EXERCISE BRIEF: Write out each line of the entries below that holds the word "return".

TASK MATERIAL:
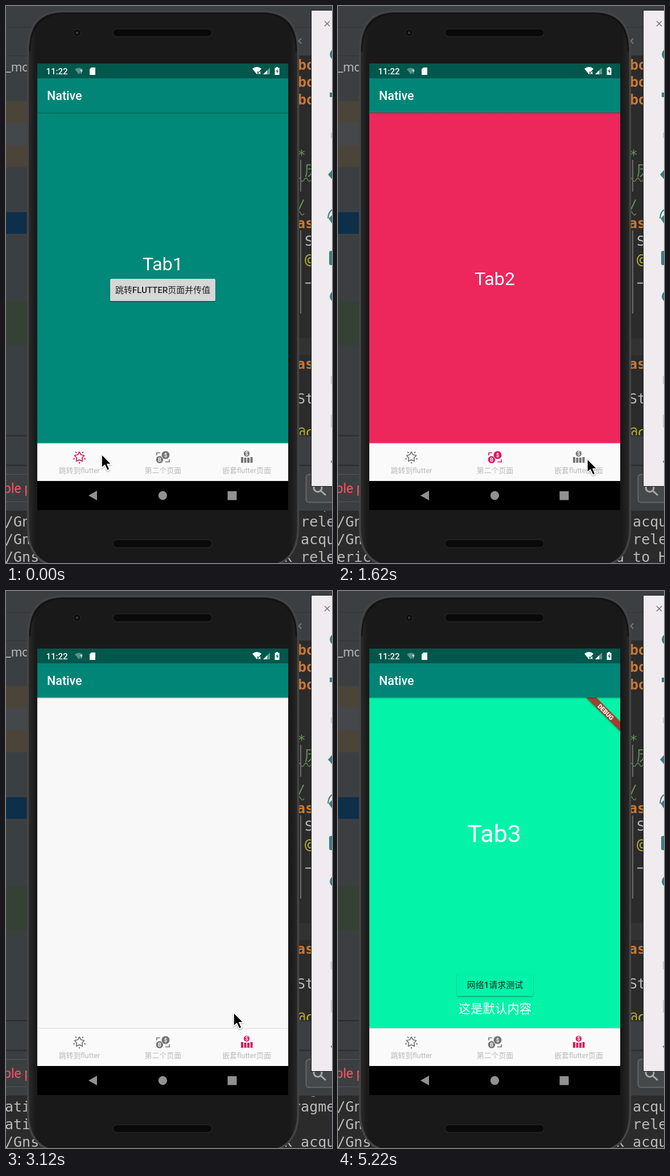
Write an HTML page that moves like this. It is 573 px wide and 978 px high and loops after 5280 ms.

```html
<!DOCTYPE html>
<html lang="zh">
<head>
<meta charset="utf-8">
<title>Native tabs</title>
<style>
  html, body { margin: 0; width: 100%; height: 100%; overflow: hidden; background: #2b2b2b; }
  svg { display: block; width: 100vw; height: 100vh; }
  text { font-family: Roboto, "Noto Sans CJK SC", "Noto Sans CJK", sans-serif; white-space: pre; }
  .mid { text-anchor: middle; }
  .code text, .log text { font-family: "DejaVu Sans Mono", "Noto Sans CJK SC", monospace; font-size: 25px; fill: #bbb; }
  .code .key { fill: #cc7832; font-weight: bold; }
  .code .doc { fill: #629755; }
  .code .note { fill: #bbb529; }
  .label { font-size: 12.9px; fill: #b9b9b9; text-anchor: middle; }
  .big { font-size: 32.2px; fill: #fff; text-anchor: middle; }
  .coin { font-size: 9px; font-weight: 700; fill: #fafafa; text-anchor: middle; }
  .icon { color: #757575; fill: currentColor; }
  .icon.on { color: #d81b60; }
</style>
</head>
<body>
<svg viewBox="0 0 573 978" preserveAspectRatio="none">
  <defs>
    <clipPath id="pageClip"><rect x="55" y="187" width="441" height="581"/></clipPath>
    <clipPath id="logClip"><rect y="887" width="573" height="91"/></clipPath>
    <linearGradient id="body" x2="1" y2="0">
      <stop offset="0" stop-color="#2b2b2b"/><stop offset=".03" stop-color="#191919"/>
      <stop offset=".97" stop-color="#191919"/><stop offset="1" stop-color="#292929"/>
    </linearGradient>
    <linearGradient id="drop" x2="0" y2="1">
      <stop offset="0" stop-color="#000" stop-opacity=".25"/><stop offset="1" stop-color="#000" stop-opacity="0"/>
    </linearGradient>
    <filter id="soft" x="-20%" y="-30%" width="140%" height="170%">
      <feDropShadow dx="0" dy="1.5" stdDeviation="1.3" flood-opacity=".35"/>
    </filter>
  </defs>

  <!-- editor window -->
  <rect width="573" height="978" fill="#3c3f41"/>
  <path d="M0 37.5H573M0 87.5H60" stroke="#313335"/>
  <rect y="167" width="60" height="38" fill="#4b4439"/>
  <rect y="205" width="60" height="40" fill="#45484a"/>
  <rect y="245" width="60" height="38" fill="#4b4439"/>
  <rect y="362" width="60" height="38" fill="#0d2f4a"/>
  <rect y="518" width="60" height="77" fill="#344134"/>
  <text x="-1" y="115" font-size="22" fill="#b4b6b8">_mc</text>
  <g class="code">
    <rect x="500" y="87" width="73" height="668" fill="#2b2b2b"/>
    <rect x="500" y="583" width="73" height="30" fill="#323232"/>
    <path d="M510 57l9 9m0-9l-9 9" stroke="#777" stroke-width="2"/>
    <text class="key" x="513" y="112">bo</text>
    <text class="key" x="513" y="142">bo</text>
    <text class="key" x="513" y="173">bo</text>
    <text class="doc" x="512" y="270">*</text>
    <text class="doc" x="525" y="298">历</text>
    <path d="M512 305q3-6 6 0t6 0t6 0t6 0M512 364q3-6 6 0t6 0" fill="none" stroke="#6a8759" stroke-width="1.5"/>
    <text class="doc" x="511" y="358">/</text>
    <text class="key" x="511" y="390">as</text>
    <text x="525" y="421">S</text>
    <text class="note" x="525" y="453">@</text>
    <path d="M518 270V326M518 394V540" stroke="#6b6b6b" stroke-width="2"/>
    <path d="M526 486.500H540" stroke="#bbb" stroke-width="2"/>
    <text class="key" x="511" y="637">as</text>
    <text x="511" y="698">St</text>
    <text class="note" x="511" y="757">@c</text>
  </g>
  <rect y="755" width="573" height="132" fill="#3c3f41"/>
  <path d="M0 754.500H573M0 806.500H573" stroke="#2b2b2b" stroke-width="2"/>
  <path d="M0 822.500H60M0 870.500H60" stroke="#555859"/>
  <text x="-4" y="855" font-size="23" fill="#ff5261">ple p</text>
  <rect x="527.500" y="822.500" width="60" height="49" rx="5" fill="#45494a" stroke="#646769" stroke-width="2"/>
  <g fill="none" stroke="#aaa" stroke-width="3"><circle cx="548" cy="846" r="7"/><path d="M553 851l9 8"/></g>
  <rect y="886" width="573" height="92" fill="#2b2b2b"/>
  <g class="log" id="log" clip-path="url(#logClip)"></g>

  <!-- emulator side panel -->
  <rect x="536.500" y="7.500" width="50" height="836" fill="#efebee" stroke="#151515"/>
  <path d="M560 26.500l9 9m0-9l-9 9" stroke="#6d6d6d" stroke-width="1.3"/>
  <g fill="#3e7c80">
    <circle cx="579" cy="85" r="10"/><rect x="569" y="152" width="6" height="8"/>
    <path d="M566 296l7-8v16zM567 373l6-6v15z"/>
    <path d="M566 373q1-12 7-15" fill="none" stroke="#3e7c80" stroke-width="2"/>
    <rect x="568" y="430" width="12" height="25" rx="3"/><circle cx="579" cy="510" r="10"/>
  </g>
  <path d="M571 231h2M572 222v8M572 650v14M572 718v22" stroke="#aaa5a9"/>
  <circle cx="573" cy="800" r="2" fill="#67777a"/>

  <!-- phone -->
  <path d="M38.500 78Q38.500 10 100 9.500H451Q513.500 10 513.500 78V915Q513.500 976 462 984H90Q38.500 976 38.500 915Z"
        fill="url(#body)" stroke="#444" stroke-width="3.500"/>
  <path d="M42 80Q42 14 102 13H449Q510 14 510 80" fill="none" stroke="#111" stroke-width="2"/>
  <g fill="#090909" stroke="#242424" stroke-width="1.500">
    <rect x="188" y="40" width="174" height="14" rx="7"/>
    <rect x="188" y="937" width="174" height="14" rx="7"/>
    <circle cx="125" cy="47" r="6"/>
  </g>
  <circle cx="125" cy="47" r="2.500" fill="#343434"/>

  <!-- pages -->
  <rect x="55" y="101" width="441" height="784" fill="#f8f8f8"/>
  <g clip-path="url(#pageClip)">
    <g id="pages">
      <g>
        <rect x="55" y="187" width="441" height="581" fill="#008878"/>
        <text class="big" x="275.500" y="464">Tab1</text>
        <rect x="183" y="479" width="185" height="39" rx="2" fill="#d6d7d7" filter="url(#soft)"/>
        <text class="mid" x="275.700" y="504" font-size="15" fill="#222">跳转<tspan font-weight="500">FLUTTER</tspan>页面并传值</text>
      </g>
      <g transform="translate(441)">
        <rect x="55" y="187" width="441" height="581" fill="#ed265c"/>
        <text class="big" x="275.500" y="490">Tab2</text>
      </g>
      <g transform="translate(882)">
        <rect x="55" y="187" width="441" height="581" fill="#f8f8f8"/>
        <g id="content">
          <rect x="55" y="187" width="441" height="581" fill="#03f3a8"/>
          <text class="big" x="274.500" y="441" style="font-size:42.900px">Tab3</text>
          <rect x="209" y="672" width="134" height="39" rx="2" fill="#03f3a8" filter="url(#soft)"/>
          <text class="mid" x="276" y="697" font-size="15" font-weight="500" fill="#1d2b27">网络1请求测试</text>
          <text class="mid" x="276" y="741" font-size="21.400" fill="#fff">这是默认内容</text>
          <path d="M436 187H454L496 229V246Z" fill="#a0402f" filter="url(#soft)"/>
          <text class="mid" transform="translate(470.500 212.500) rotate(45)" y="3.800" font-size="10.900" font-weight="900" fill="#fff">DEBUG</text>
        </g>
      </g>
    </g>
    <rect x="55" y="187" width="441" height="3" fill="url(#drop)"/>
  </g>

  <!-- status and title bars -->
  <rect x="55" y="101" width="441" height="26" fill="#00574b"/>
  <rect x="55" y="127" width="441" height="60" fill="#008577"/>
  <text x="72" y="165" font-size="21.500" font-weight="500" fill="#fff">Native</text>
  <text x="70.500" y="119.500" font-size="15" font-weight="500" fill="#fff">11:22</text>
  <path d="M121 111q7-5 14 0l-7 9z" fill="#fff" opacity=".35"/>
  <text x="130" y="119" font-size="9" font-weight="700" fill="#fff">?</text>
  <g fill="#fff">
    <path d="M150 108h7v13h-10v-10z"/>
    <path d="M433 110q8-6 16 0l-4 5h-3v4l-1 1z"/>
    <path d="M443.500 115.500l4 4m0-4l-4 4" stroke="#fff" stroke-width="1.300"/>
    <path d="M464 108v12h-12z" opacity=".4"/><path d="M459 113v7h-7z"/>
    <path d="M475 107h3v1.500h2.500V121h-8v-12.500h2.500z"/>
  </g>
  <path d="M477.500 110l-3 5h2l-.5 4 3-5h-2z" fill="#00574b"/>

  <!-- bottom tabs -->
  <rect x="55" y="768" width="441" height="66" fill="#fafafa"/>
  <rect x="55" y="767.500" width="441" height="1" fill="#e8dadd"/>
  <g class="icon">
    <path id="star" fill="none" stroke="currentColor" stroke-width="1.700" stroke-linejoin="round"/>
    <path id="rays" fill="none" stroke="currentColor" stroke-width="1.800" stroke-linecap="round"/>
  </g>
  <g class="icon">
    <path d="M265 789v-4.500h6M287 796v4.500h-7" fill="none" stroke="currentColor" stroke-width="1.700"/>
    <circle cx="270" cy="796.500" r="6.300"/>
    <circle cx="280.500" cy="788.500" r="7.500" stroke="#fafafa"/>
    <text class="coin" x="270" y="799.700">B</text><text class="coin" x="280.500" y="791.800">$</text>
  </g>
  <g class="icon">
    <path d="M413 792h4v10h-4zM418.500 793h4v9h-4zM424 793h4v9h-4zM429.500 792h4v10h-4z"/>
    <circle cx="423" cy="786" r="5.500" stroke="#fafafa" stroke-width=".8"/>
    <text class="coin" x="423" y="789.200">$</text>
  </g>
  <text class="label" x="129" y="819.500">跳转到flutter</text>
  <text class="label" x="276" y="819.500">第二个页面</text>
  <text class="label" x="423" y="819.500">嵌套flutter页面</text>

  <!-- system keys -->
  <rect x="55" y="834" width="441" height="51" fill="#000"/>
  <g fill="#919191">
    <path d="M145 859.500L160 851V868Z"/><circle cx="275.500" cy="859.500" r="7.700"/>
    <rect x="389.500" y="852" width="16" height="15.500"/>
  </g>

  <path id="cursor" d="M0 0V24L5.500 19 10 28.500 14.200 26.600 10 17.500H17.300Z" fill="#000" stroke="#fff"
        stroke-width="1.600" stroke-linejoin="round" filter="url(#soft)"/>
</svg>
<script>
  const LOOP = 5280, STEP = 60, PAGE = 441, SLIDE = 200;
  const $ = id => document.getElementById(id);
  const icons = document.querySelectorAll('.icon');

  // time, x, y of the pointer tip
  const path = [
    [0, 168, 787], [240, 168, 787], [840, 269, 790], [1080, 269, 790], [1560, 438, 795],
    [1740, 438, 795], [2040, 426, 789], [2460, 426, 789], [3120, 400, 740], [3480, 328, 635],
    [3780, 312, 612], [4440, 312, 612], [5100, 595, 430]
  ];
  const slides = [1030, 2208];
  // when each tab is tinted
  const tints = [[0, 1020], [900, 2200], [2100, LOOP]];
  const contentAt = 3360;

  // time, left end and right end of each log line
  const gnss = '/Gnss';
  const lines = [
    [0, gnss, '  acqu'], [0, gnss, 'k rele'], [0, gnss, 'k acqu'], [0, gnss, 'k rele'],
    [1500, 'erics', 'd to H'],
    [2220, 'ative', '  ateV'], [2220, 'ative', ' d ext'], [2220, 'ative', 'teCont'],
    [2820, 'ative', ' ragme'], [2820, 'ative', ' ragme'], [2820, 'ative', ''],
    [3060, gnss, 'k acqu'],
    [3360, 'id.qu', '  ceEn'], [3360, 'id.qu', ' Could'], [3360, 'id.qu', ' Could'],
    [4080, gnss, 'k acqu'], [4140, gnss, 'k rele'], [5100, gnss, 'k acqu']
  ];

  const polar = (r, deg) => {
    const a = deg * Math.PI / 180;
    return `${129 + r * Math.sin(a)} ${792 - r * Math.cos(a)}`;
  };
  $('star').setAttribute('d', 'M' + Array.from({ length: 10 }, (_, i) => polar(i % 2 ? 4.9 : 9, i * 36)).join('L') + 'Z');
  $('rays').setAttribute('d', Array.from({ length: 5 }, (_, i) => `M${polar(9.2, 36 + i * 72)}L${polar(10.8, 36 + i * 72)}`).join(''));

  const addText = (x, y) => {
    const el = document.createElementNS('http://www.w3.org/2000/svg', 'text');
    el.setAttribute('x', x);
    el.setAttribute('y', y);
    return $('log').appendChild(el);
  };
  const rows = [883, 914, 945, 976].map(y => [addText(-2, y), addText(488, y)]);

  const smooth = k => k * k * (3 - 2 * k);

  function pointer(t) {
    const i = path.findIndex(p => p[0] > t);
    if (i < 0) return path[path.length - 1].slice(1);
    const [a, b] = [path[i - 1], path[i]];
    const k = smooth((t - a[0]) / (b[0] - a[0]));
    return [a[1] + (b[1] - a[1]) * k, a[2] + (b[2] - a[2]) * k];
  }

  // decelerating page scroll
  function pageShift(t) {
    return slides.reduce((sum, start) => {
      const k = Math.min(1, Math.max(0, (t - start) / SLIDE));
      return sum + 1 - (1 - k) ** 5;
    }, 0);
  }

  function draw(t) {
    $('pages').setAttribute('transform', `translate(${-Math.round(PAGE * pageShift(t))})`);
    $('content').setAttribute('visibility', t >= contentAt ? 'visible' : 'hidden');
    $('cursor').setAttribute('transform', `translate(${pointer(t)})`);
    icons.forEach((el, i) => el.classList.toggle('on', t >= tints[i][0] && t < tints[i][1]));
    const shown = lines.filter(l => l[0] <= t).slice(-4);
    rows.forEach(([left, right], i) => {
      left.textContent = shown[i][1];
      right.textContent = shown[i][2];
    });
  }

  const start = performance.now();
  function tick() {
    const t = Math.max(0, performance.now() - start) % LOOP;
    draw(Math.floor(t / STEP) * STEP);
    requestAnimationFrame(tick);
  }
  tick();
</script>
</body>
</html>
```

EXERCISE ANSWER:
    return `${129 + r * Math.sin(a)} ${792 - r * Math.cos(a)}`;
    return $('log').appendChild(el);
    if (i < 0) return path[path.length - 1].slice(1);
    return [a[1] + (b[1] - a[1]) * k, a[2] + (b[2] - a[2]) * k];
    return slides.reduce((sum, start) => {
      return sum + 1 - (1 - k) ** 5;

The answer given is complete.